Citing PatentFiling datePublication dateApplicantTitle
US6547100 *May 21, 2001Apr 15, 2003The Coca-Cola CompanySoft drink dispensing machine with modular customer interface unit
US6834768Aug 1, 2002Dec 28, 2004Shurflo Pump Manufacturing Co., Inc.Comestible fluid rack and rail apparatus and method
US7225936Feb 4, 2004Jun 5, 2007Shurflo Pump Manufacturing Company, Inc.Comestible fluid rack and rail apparatus and method
US7287671Apr 15, 2005Oct 30, 2007Manitowoc Foodservice Companies, Inc.Beverage dispenser modular manifold
US8172190Sep 30, 2010May 8, 2012Xylem IP Holdings LLC.Pump mounting bracket having stationary and flexible hooks inwardly extending towards one another
US8714501Dec 14, 2006May 6, 2014Xylem Ip Holdings LlcMounting bracket for a pump
US8746506May 26, 2011Jun 10, 2014Pepsico, Inc.Multi-tower modular dispensing system
Classifications
U.S. Classification222/108, 222/146.6, 222/129.1
International ClassificationB67D1/06, G07F13/00, G07F13/06, B67D1/00
Cooperative ClassificationB67D1/06, B67D2210/00034, B67D2210/00031
European ClassificationB67D1/06
Legal Events
DateCodeEventDescription
Jul 16, 2013FPExpired due to failure to pay maintenance fee
Effective date: 20130529
May 29, 2013LAPSLapse for failure to pay maintenance fees
Jan 7, 2013REMIMaintenance fee reminder mailed
Nov 21, 2008FPAYFee payment
Year of fee payment: 8
Nov 25, 2004FPAYFee payment
Year of fee payment: 4
Mar 29, 2000ASAssignment
Owner name: COCA-COLA COMPANY, THE, GEORGIA
Free format text: ASSIGNMENT OF ASSIGNORS INTEREST;ASSIGNOR:CREDLE, WILLIAM S., JR.;REEL/FRAME:010672/0391
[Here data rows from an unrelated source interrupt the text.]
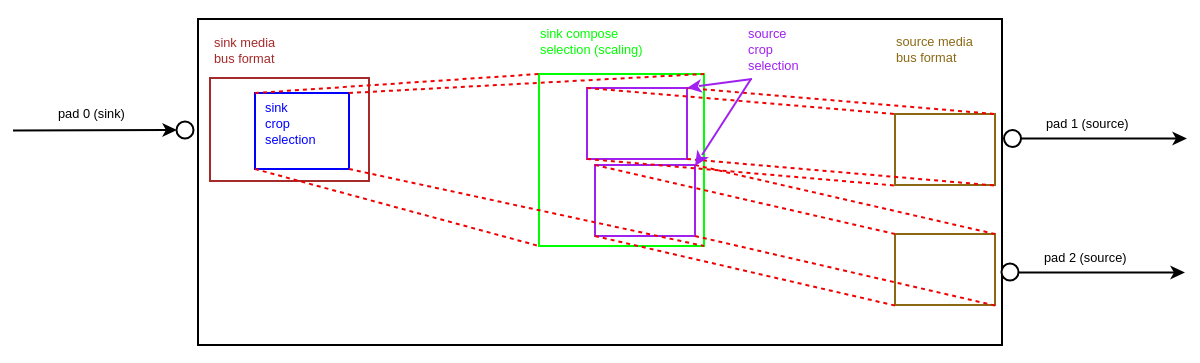
<!DOCTYPE html>
<html lang="en">
<head>
<meta charset="utf-8">
<title>Subdevice scaling with two source pads</title>
<style>
:root {
  --ink: #000;
  --sink-format: #a52a2a;
  --sink-crop: #00f;
  --sink-compose: #0f0;
  --source-crop: #a020f0;
  --source-format: #8b6914;
  --mapping: #f00000;
}
* { box-sizing: border-box; }
body { margin: 0; background: #fff; }
.diagram {
  position: relative;
  width: 1200px;
  height: 363px;
  overflow: hidden;
  background: #fff;
  font: 12.8px/16px "Liberation Sans", Arial, sans-serif;
  color: var(--ink);
}
.box { position: absolute; border: 2px solid currentColor; }
.label { position: absolute; margin: 0; white-space: nowrap; }
.wires { position: absolute; inset: 0; }

.subdevice { left: 197px; top: 18px; width: 806px; height: 328px; }
.sink-format { color: var(--sink-format); }
.sink-crop { color: var(--sink-crop); }
.sink-compose { color: var(--sink-compose); }
.source-crop { color: var(--source-crop); }
.source-format { color: var(--source-format); }

.box.sink-format { left: 209px; top: 77px; width: 161px; height: 105px; }
.box.sink-crop { left: 254px; top: 92px; width: 96px; height: 78px; }
.box.sink-compose { left: 538px; top: 73px; width: 167px; height: 174px; }
.box.source-crop { width: 102px; height: 73px; }
.source-crop.first { left: 586px; top: 87px; }
.source-crop.second { left: 594px; top: 164px; }
.box.source-format { left: 894px; width: 102px; height: 73px; }
.source-format.first { top: 113px; }
.source-format.second { top: 233px; }

.label.sink-format { left: 214px; top: 35px; }
.label.sink-crop { left: 265px; top: 100px; }
.label.sink-compose { left: 540px; top: 26px; }
.label.source-crop { left: 748px; top: 26px; }
.label.source-format { left: 896px; top: 34px; }
.pad-0 { left: 58px; top: 106px; }
.pad-1 { left: 1046px; top: 116px; }
.pad-2 { left: 1044px; top: 250px; }

.mapping { stroke: var(--mapping); stroke-width: 2; stroke-dasharray: 4 4; }
.pointer { stroke: var(--source-crop); stroke-width: 2; }
.pad { stroke: var(--ink); stroke-width: 2; fill: #fff; }
</style>
</head>
<body>
<main class="diagram">
  <div class="box subdevice"></div>
  <div class="box sink-format"></div>
  <div class="box sink-crop"></div>
  <div class="box sink-compose"></div>
  <div class="box source-crop first"></div>
  <div class="box source-crop second"></div>
  <div class="box source-format first"></div>
  <div class="box source-format second"></div>

  <svg class="wires" width="1200" height="363" viewBox="0 0 1200 363" aria-hidden="true">
    <defs>
      <path id="arrowhead" d="M0 0L-15 -7L-11 0L-15 7Z"/>
    </defs>
    <g class="mapping">
      <line x1="255" y1="93" x2="539" y2="74"/>
      <line x1="349" y1="93" x2="704" y2="74"/>
      <line x1="255" y1="169" x2="539" y2="246"/>
      <line x1="349" y1="169" x2="704" y2="246"/>
      <line x1="587" y1="88" x2="895" y2="114"/>
      <line x1="687" y1="88" x2="995" y2="114"/>
      <line x1="587" y1="159" x2="895" y2="185.5"/>
      <line x1="687" y1="159" x2="995" y2="185.5"/>
      <line x1="595" y1="165" x2="895" y2="234"/>
      <line x1="695" y1="165" x2="995" y2="234"/>
      <line x1="595" y1="236" x2="895" y2="305.5"/>
      <line x1="695" y1="236" x2="995" y2="305.5"/>
    </g>
    <g class="pointer">
      <line x1="752" y1="79" x2="699" y2="86"/>
      <line x1="751" y1="79" x2="702" y2="155"/>
    </g>
    <g fill="#a020f0">
      <use href="#arrowhead" transform="translate(687 88) rotate(172)"/>
      <use href="#arrowhead" transform="translate(695 166) rotate(123)"/>
    </g>
    <g class="pad">
      <line x1="13" y1="130.5" x2="167" y2="130"/>
      <line x1="1021" y1="138.5" x2="1176" y2="138.5"/>
      <line x1="1018" y1="272.5" x2="1174" y2="272.5"/>
      <circle cx="185" cy="130" r="8.5"/>
      <circle cx="1012.5" cy="138.5" r="8.5"/>
      <circle cx="1010" cy="272" r="8.5"/>
    </g>
    <use href="#arrowhead" x="177" y="130"/>
    <use href="#arrowhead" x="1187" y="138.5"/>
    <use href="#arrowhead" x="1185" y="272.5"/>
  </svg>

  <p class="label pad-0">pad 0 (sink)</p>
  <p class="label sink-format">sink media<br>bus format</p>
  <p class="label sink-crop">sink<br>crop<br>selection</p>
  <p class="label sink-compose">sink compose<br>selection (scaling)</p>
  <p class="label source-crop">source<br>crop<br>selection</p>
  <p class="label source-format">source media<br>bus format</p>
  <p class="label pad-1">pad 1 (source)</p>
  <p class="label pad-2">pad 2 (source)</p>
</main>
</body>
</html>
Effective date: 20000328
Owner name: COCA-COLA COMPANY, THE ONE COCA-COLA PLAZA, N.W. A